Supplements That Don't Work. Why Do We Buy Them
If detox teas don’t work, why is the industry worth billions of dollars?
If the majority of supplements aren’t necessary for optimal health, why is the global supplement market still continuing to rise?
As humans, we are not always rational, particularly where emotions are involved. Have you ever gotten back together with an ex who you know is no good? How many times did you make the same mistake before you called it off for good?
We care about how we look and we care about or health. So much so, that we get pretty damn emotional about it.
If we’re feeling bad about ourselves and someone offers a solution, we want to believe that it will work. Unfortunately, we are our own worst enemies.
Cognitive Biases and Heuristic Processing
There are flaws in the way that our brain processes information to produce decisions and judgements. Our thought processes are subject to a number of cognitive biases and the worst part is this:
We’re not even aware that they are happening.
Confirmation bias: We are more likely to focus on and believe information if it confirms our preconceptions, i.e. beliefs that we already hold.
Availability cascade: When a collective belief becomes more common in public discourse and therefore more believable; a self-reinforcing process.
Bandwagon effect: The tendency to do or believe things that others do or believe. This is also referred to as the herd mentality.
Continued influence effect: The tendency to believe wrong information that we currently believe, even after it has been corrected. Misinformation can still influence our judgments and decisions, even in the face of conflicting evidence.
Irrational escalation: The phenomenon where people justify increased investment in a decision, based on the build up of prior investments over time, despite new evidence suggesting that the decision was probably wrong.
Authority bias: The tendency to be more influenced by the opinion of an authority figure as we assume them to be more accurate.
Illusion of truth effect: We are more likely to believe a statement to be true if it is something we have previously heard; a person is more likely to believe a familiar statement than an unfamiliar one.

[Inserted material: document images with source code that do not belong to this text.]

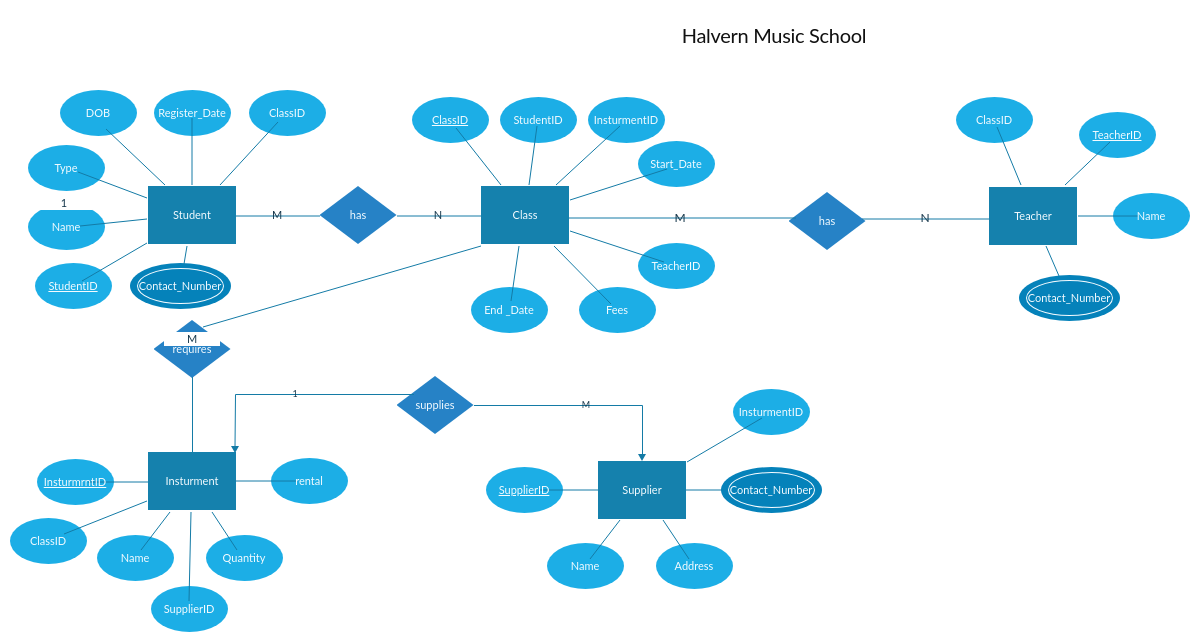
<!DOCTYPE html>
<html lang="en">
<head>
<meta charset="utf-8">
<title>Halvern Music School – entity relationship diagram</title>
<style>
:root {
  --paper: #ffffff;
  --ink: #111111;
  --label: #17384c;
  --entity: #1581ad;
  --attribute: #1caee6;
  --multi: #0582ba;
  --relation: #2682c6;
  --line: #147ba6;
  --on-shape: #f4fbff;
}
* { box-sizing: border-box; margin: 0; }
html, body { width: 1200px; height: 642px; overflow: hidden; background: var(--paper); }
.diagram {
  position: relative;
  width: 1200px;
  height: 642px;
  overflow: hidden;
  font: 11px/14px Lato, "Open Sans", sans-serif;
  color: var(--on-shape);
}
h1 {
  position: absolute;
  left: 574px;
  top: 20px;
  width: 400px;
  text-align: center;
  font-size: 20px;
  line-height: 30px;
  font-weight: 400;
  letter-spacing: -0.3px;
  color: var(--ink);
}
/* Each node is centred on --x, --y. Its shape sits below the lines, its text above. */
.node {
  --w: 77px;
  --h: 46px;
  position: absolute;
  left: calc(var(--x) * 1px - var(--w) / 2);
  top: calc(var(--y) * 1px - var(--h) / 2);
  width: var(--w);
  height: var(--h);
  display: flex;
  align-items: center;
  justify-content: center;
  white-space: nowrap;
}
.node::before { content: ""; position: absolute; inset: 0; z-index: 0; }
.node span { position: relative; z-index: 2; }
.attribute::before { background: var(--attribute); border-radius: 50%; }
.key span { text-decoration: underline; }
.multi { --w: 101px; }
.multi::before { background: var(--multi); border-radius: 50%; }
.multi::after {
  content: "";
  position: absolute;
  inset: 5px 7px;
  z-index: 2;
  border: 1px solid var(--on-shape);
  border-radius: 50%;
}
.entity { --w: 88px; --h: 58px; }
.entity::before { background: var(--entity); }
.relation { --h: 58px; }
.relation::before { background: var(--relation); clip-path: polygon(50% 0, 100% 50%, 50% 100%, 0 50%); }
.lines { position: absolute; left: 0; top: 0; z-index: 1; fill: none; stroke: var(--line); stroke-width: 1; }
.lines .arrow { fill: var(--line); stroke: none; }
.cardinality {
  position: absolute;
  z-index: 3;
  left: calc(var(--x) * 1px - 28px);
  top: calc(var(--y) * 1px - 7px);
  width: 56px;
  height: 14px;
  text-align: center;
  color: var(--label);
}
.small { font-size: 9px; }
.large { font-size: 12px; }
.boxed { background: var(--paper); }
</style>
</head>
<body>
<main class="diagram">
  <h1>Halvern Music School</h1>

  <svg class="lines" width="1200" height="642" viewBox="0 0 1200 642" aria-hidden="true">
    <g id="student-lines">
      <path d="M106 129L165 185M192 118V185M278 122L220 185M78 172L147 198M80 226L147 219M82 281L147 243M187 246L184 264"/>
    </g>
    <g id="class-lines">
      <path d="M456 128L501 185M537 126L529 185M620 126L556 185M667 169L570 200M664 262L570 231M511 301L519 246M611 304L554 246"/>
    </g>
    <g id="teacher-lines">
      <path d="M997 127L1021 185M1110 142L1065 185M1138 216H1078M1046 246L1059 276"/>
    </g>
    <g id="instrument-lines">
      <path d="M88 482H148M64 534L147 501M141 550L170 512M189 601L191 512M237 550L212 512M296 481H236"/>
    </g>
    <g id="supplier-lines">
      <path d="M762 418L687 462M722 490H686M540 490H598M590 559L620 520M689 559L663 520"/>
    </g>
    <g id="relation-lines">
      <path d="M236 216H320M397 216H481M569 218H796M862 219H989M481 246L203 327M192.5 377V452"/>
      <path d="M414 394.5H235.5L235 447M474 405.5H642.5V455"/>
      <path class="arrow" d="M231 446H239L235 453ZM638 454H646L642 461Z"/>
    </g>
  </svg>

  <section aria-label="Student">
    <div class="node entity" style="--x:192;--y:215"><span>Student</span></div>
    <div class="node attribute" style="--x:98;--y:113"><span>DOB</span></div>
    <div class="node attribute" style="--x:192;--y:113"><span>Register_Date</span></div>
    <div class="node attribute" style="--x:287;--y:113"><span>ClassID</span></div>
    <div class="node attribute" style="--x:66;--y:168"><span>Type</span></div>
    <div class="node attribute" style="--x:66;--y:227"><span>Name</span></div>
    <div class="node attribute key" style="--x:73;--y:286"><span>StudentID</span></div>
    <div class="node multi" style="--x:180;--y:286"><span>Contact_Number</span></div>
  </section>

  <section aria-label="Class">
    <div class="node entity" style="--x:525;--y:215"><span>Class</span></div>
    <div class="node attribute key" style="--x:450;--y:120"><span>ClassID</span></div>
    <div class="node attribute" style="--x:538;--y:120"><span>StudentID</span></div>
    <div class="node attribute" style="--x:626;--y:120"><span>InsturmentID</span></div>
    <div class="node attribute" style="--x:676;--y:164"><span>Start_Date</span></div>
    <div class="node attribute" style="--x:676;--y:266"><span>TeacherID</span></div>
    <div class="node attribute" style="--x:509;--y:310"><span>End _Date</span></div>
    <div class="node attribute" style="--x:617;--y:310"><span>Fees</span></div>
  </section>

  <section aria-label="Teacher">
    <div class="node entity" style="--x:1033;--y:216"><span>Teacher</span></div>
    <div class="node attribute" style="--x:994;--y:120"><span>ClassID</span></div>
    <div class="node attribute key" style="--x:1117;--y:135"><span>TeacherID</span></div>
    <div class="node attribute" style="--x:1151;--y:216"><span>Name</span></div>
    <div class="node multi" style="--x:1069;--y:298"><span>Contact_Number</span></div>
  </section>

  <section aria-label="Insturment">
    <div class="node entity" style="--x:192;--y:481"><span>Insturment</span></div>
    <div class="node attribute key" style="--x:75;--y:482"><span>InsturmrntID</span></div>
    <div class="node attribute" style="--x:48;--y:541"><span>ClassID</span></div>
    <div class="node attribute" style="--x:135;--y:558"><span>Name</span></div>
    <div class="node attribute" style="--x:189;--y:609"><span>SupplierID</span></div>
    <div class="node attribute" style="--x:244;--y:558"><span>Quantity</span></div>
    <div class="node attribute" style="--x:309;--y:481"><span>rental</span></div>
  </section>

  <section aria-label="Supplier">
    <div class="node entity" style="--x:642;--y:490"><span>Supplier</span></div>
    <div class="node attribute" style="--x:771;--y:412"><span>InsturmentID</span></div>
    <div class="node multi" style="--x:771;--y:490"><span>Contact_Number</span></div>
    <div class="node attribute key" style="--x:524;--y:490"><span>SupplierID</span></div>
    <div class="node attribute" style="--x:585;--y:566"><span>Name</span></div>
    <div class="node attribute" style="--x:694;--y:566"><span>Address</span></div>
  </section>

  <section aria-label="Relationships">
    <div class="node relation" style="--x:358;--y:215"><span>has</span></div>
    <div class="node relation" style="--x:827;--y:221"><span>has</span></div>
    <div class="node relation" style="--x:192;--y:349"><span>requires</span></div>
    <div class="node relation" style="--x:435;--y:405"><span>supplies</span></div>
    <div class="cardinality boxed" style="--x:64;--y:203">1</div>
    <div class="cardinality" style="--x:277;--y:215">M</div>
    <div class="cardinality" style="--x:438;--y:215">N</div>
    <div class="cardinality large" style="--x:680;--y:218">M</div>
    <div class="cardinality large" style="--x:925;--y:218">N</div>
    <div class="cardinality boxed" style="--x:192;--y:339">M</div>
    <div class="cardinality small" style="--x:295;--y:394">1</div>
    <div class="cardinality small" style="--x:586;--y:405">M</div>
  </section>
</main>
</body>
</html>
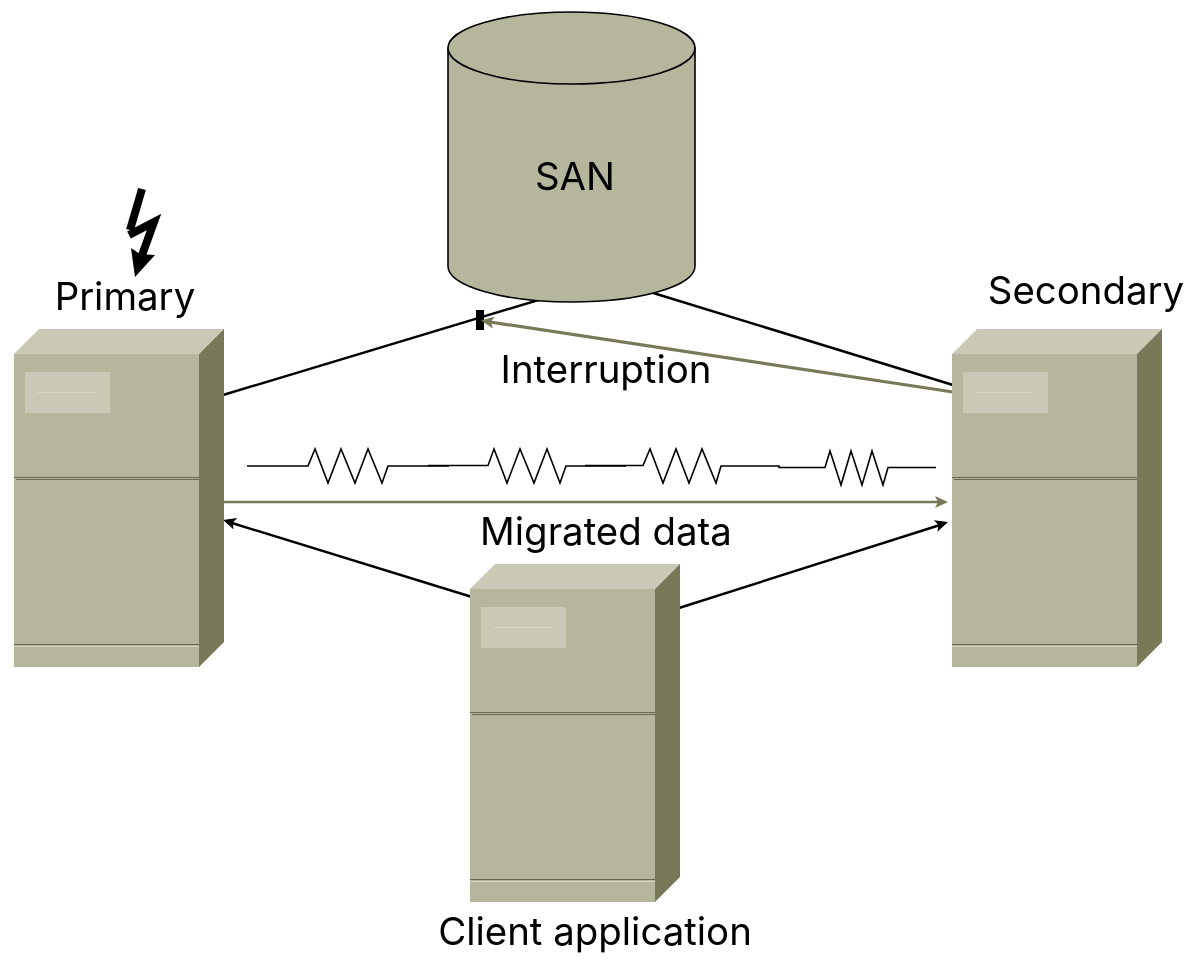
<!DOCTYPE html>
<html lang="en">
<head>
<meta charset="utf-8">
<title>SAN failover diagram</title>
<style>
:root {
  --paper: #ffffff;
  --ink: #000000;
  --face: #b6b69c;
  --top: #c9c9b5;
  --side: #79795a;
  --groove: #66664c;
  --shine: #d6d6c5;
}
* { box-sizing: border-box; }
html, body { margin: 0; overflow: hidden; background: var(--paper); }
.diagram {
  position: relative;
  width: 1190px;
  height: 966px;
  overflow: hidden;
  background: var(--paper);
  color: var(--ink);
  font: 400 38.4px/46px Inter, "Liberation Sans", sans-serif;
}
.drawing { position: absolute; inset: 0; display: block; }
.label {
  position: absolute;
  margin: 0;
  white-space: nowrap;
  transform: translateX(-50%);
}
.label-san { left: 575px; top: 153px; }
.label-primary { left: 125px; top: 273px; }
.label-secondary { left: 1086px; top: 267px; }
.label-interruption { left: 606px; top: 346px; }
.label-migrated { left: 606px; top: 508px; }
.label-client { left: 595px; top: 908px; }
.link { fill: none; stroke: var(--ink); stroke-width: 2.4; }
.link-olive { fill: none; stroke: var(--side); }
.signal { fill: none; stroke: var(--ink); stroke-width: 1.6; stroke-linejoin: miter; }
.storage { fill: var(--face); stroke: var(--ink); stroke-width: 1.6; }
.head-ink { fill: var(--ink); }
.head-olive { fill: var(--side); }
.server-face { fill: var(--face); }
.server-top { fill: var(--top); }
.server-side { fill: var(--side); }
.groove { stroke: var(--groove); stroke-width: 1; }
.shine { stroke: var(--shine); stroke-width: 1; }
</style>
</head>
<body>
<main class="diagram">
  <svg class="drawing" width="1190" height="966" viewBox="0 0 1190 966" aria-hidden="true">
    <defs>
      <g id="server">
        <polygon class="server-top" points="0,25 25,0 210,0 185,25"/>
        <polygon class="server-side" points="185,25 210,0 210,313 185,338"/>
        <rect class="server-face" y="25" width="185" height="313"/>
        <rect class="server-top" x="11" y="43" width="85" height="41"/>
        <line class="shine" x1="23" y1="63.5" x2="82" y2="63.5"/>
        <line class="groove" x1="0" y1="148.5" x2="185" y2="148.5"/>
        <line class="groove" x1="2" y1="150.5" x2="185" y2="150.5"/>
        <line class="groove" x1="0" y1="315.5" x2="185" y2="315.5"/>
        <line class="shine" x1="0" y1="317.5" x2="185" y2="317.5"/>
      </g>
      <path id="arrowhead" d="M0 0L-13 -6L-10 0L-13 6Z"/>
    </defs>

    <g id="storage-links">
      <line class="link" x1="223" y1="395" x2="545" y2="298"/>
      <line class="link" x1="650" y1="292" x2="953" y2="385"/>
    </g>

    <g id="storage">
      <path class="storage" d="M448 48V266C448 286 503 302 571.500 302S695 286 695 266V48Z"/>
      <ellipse class="storage" cx="571.500" cy="48" rx="123.500" ry="36"/>
    </g>

    <g id="interruption">
      <line class="link-olive" x1="953" y1="392" x2="490" y2="322" stroke-width="3.200"/>
      <rect class="head-ink" x="476" y="310" width="8" height="20"/>
      <use href="#arrowhead" class="head-olive" transform="translate(481 320.500) rotate(188.600)"/>
    </g>

    <g id="signal">
      <path class="signal" d="M247 466H308L315 449L328 483L341 449L355 483L368 449L382 483L388 466H449"/>
      <path class="signal" d="M428 465.500H488L494 449L507 483L520 449L534 483L547 449L560 483L566 466H626"/>
      <path class="signal" d="M585 465.500H643L650 449L663 483L676 449L689 483L702 449L716 483L721 466H779V467.500H825L830 451L841 485L851 451L862 485L872 451L883 485L888 467.500H936"/>
    </g>

    <g id="migration">
      <line class="link-olive" x1="223" y1="502" x2="940" y2="502" stroke-width="2.400"/>
      <use href="#arrowhead" class="head-olive" transform="translate(948 502)"/>
    </g>

    <g id="client-links">
      <line class="link" x1="472" y1="597" x2="232" y2="523"/>
      <use href="#arrowhead" class="head-ink" transform="translate(223 520) rotate(197)"/>
      <line class="link" x1="679" y1="608" x2="940" y2="525"/>
      <use href="#arrowhead" class="head-ink" transform="translate(948 522) rotate(-17.600)"/>
    </g>

    <g id="servers">
      <use href="#server" x="14" y="329"/>
      <use href="#server" x="952" y="329"/>
      <use href="#server" x="470" y="564"/>
    </g>

    <g id="failure-bolt">
      <path d="M142 189L130 230M129 235L154 222L141 258" fill="none" stroke="#000" stroke-width="8"/>
      <polygon class="head-ink" points="135,277 131,248 140,254 155,255"/>
    </g>
  </svg>

  <p class="label label-san">SAN</p>
  <p class="label label-primary">Primary</p>
  <p class="label label-secondary">Secondary</p>
  <p class="label label-interruption">Interruption</p>
  <p class="label label-migrated">Migrated data</p>
  <p class="label label-client">Client application</p>
</main>
</body>
</html>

These are just a number of biases that our minds are subject to when we are interpreting information and processing thoughts. Here’s how the detox/supplement industries work:
They appeal to our emotions and vulnerabilities by offering a simple solution to something we are insecure about. We want for this to work (wishful thinking) and the guy selling the supplements seems to know what he’s talking about, so we believe him (authority bias).
As we start taking the supplements, we are looking for positive benefits and we put this down to the teas we’re drinking or the powders we’re consuming (confirmation bias). Your friends hop on the bandwagon (herd mentality) and the supplements gain popularity (availability cascade). The word spreads and more and more people become invested in the idea because it sounds familiar (illusion of truth effect). Even in the face of conflicting information, i.e. that the given supplement or tea does not do what it purports to do, we stick to our initial belief (continued influence effect). We are continually exposed to evidence that supplements do not work but we keep buying into them, because we’ve already invested so much into the idea (irrational escalation).
Our biases are so strong that we are supporting a billion dollar industry that is completely unsupported by scientific evidence.
No randomised controlled trials have been conducted to assess the effectiveness of commercial detox diets in humans. A popular thermogenic dietary supplement did not result in superior weight or fat loss over 6 weeks of supplementation.
Detox teas and supplements also come at a cost, both financially and with potential health risks. These products are marketed with very vague claims, which makes them difficult to regulate. As a result, it is not uncommon for products to be tainted with harmful ingredients.
Everyone wants the easy answer and no one wants to believe they are wrong.
We are only human after all.
But we’re not doing ourselves any favours. Being aware of your biases may help you to think more rationally.
Be smarter than your emotions.
Diet Smart, Not Hard.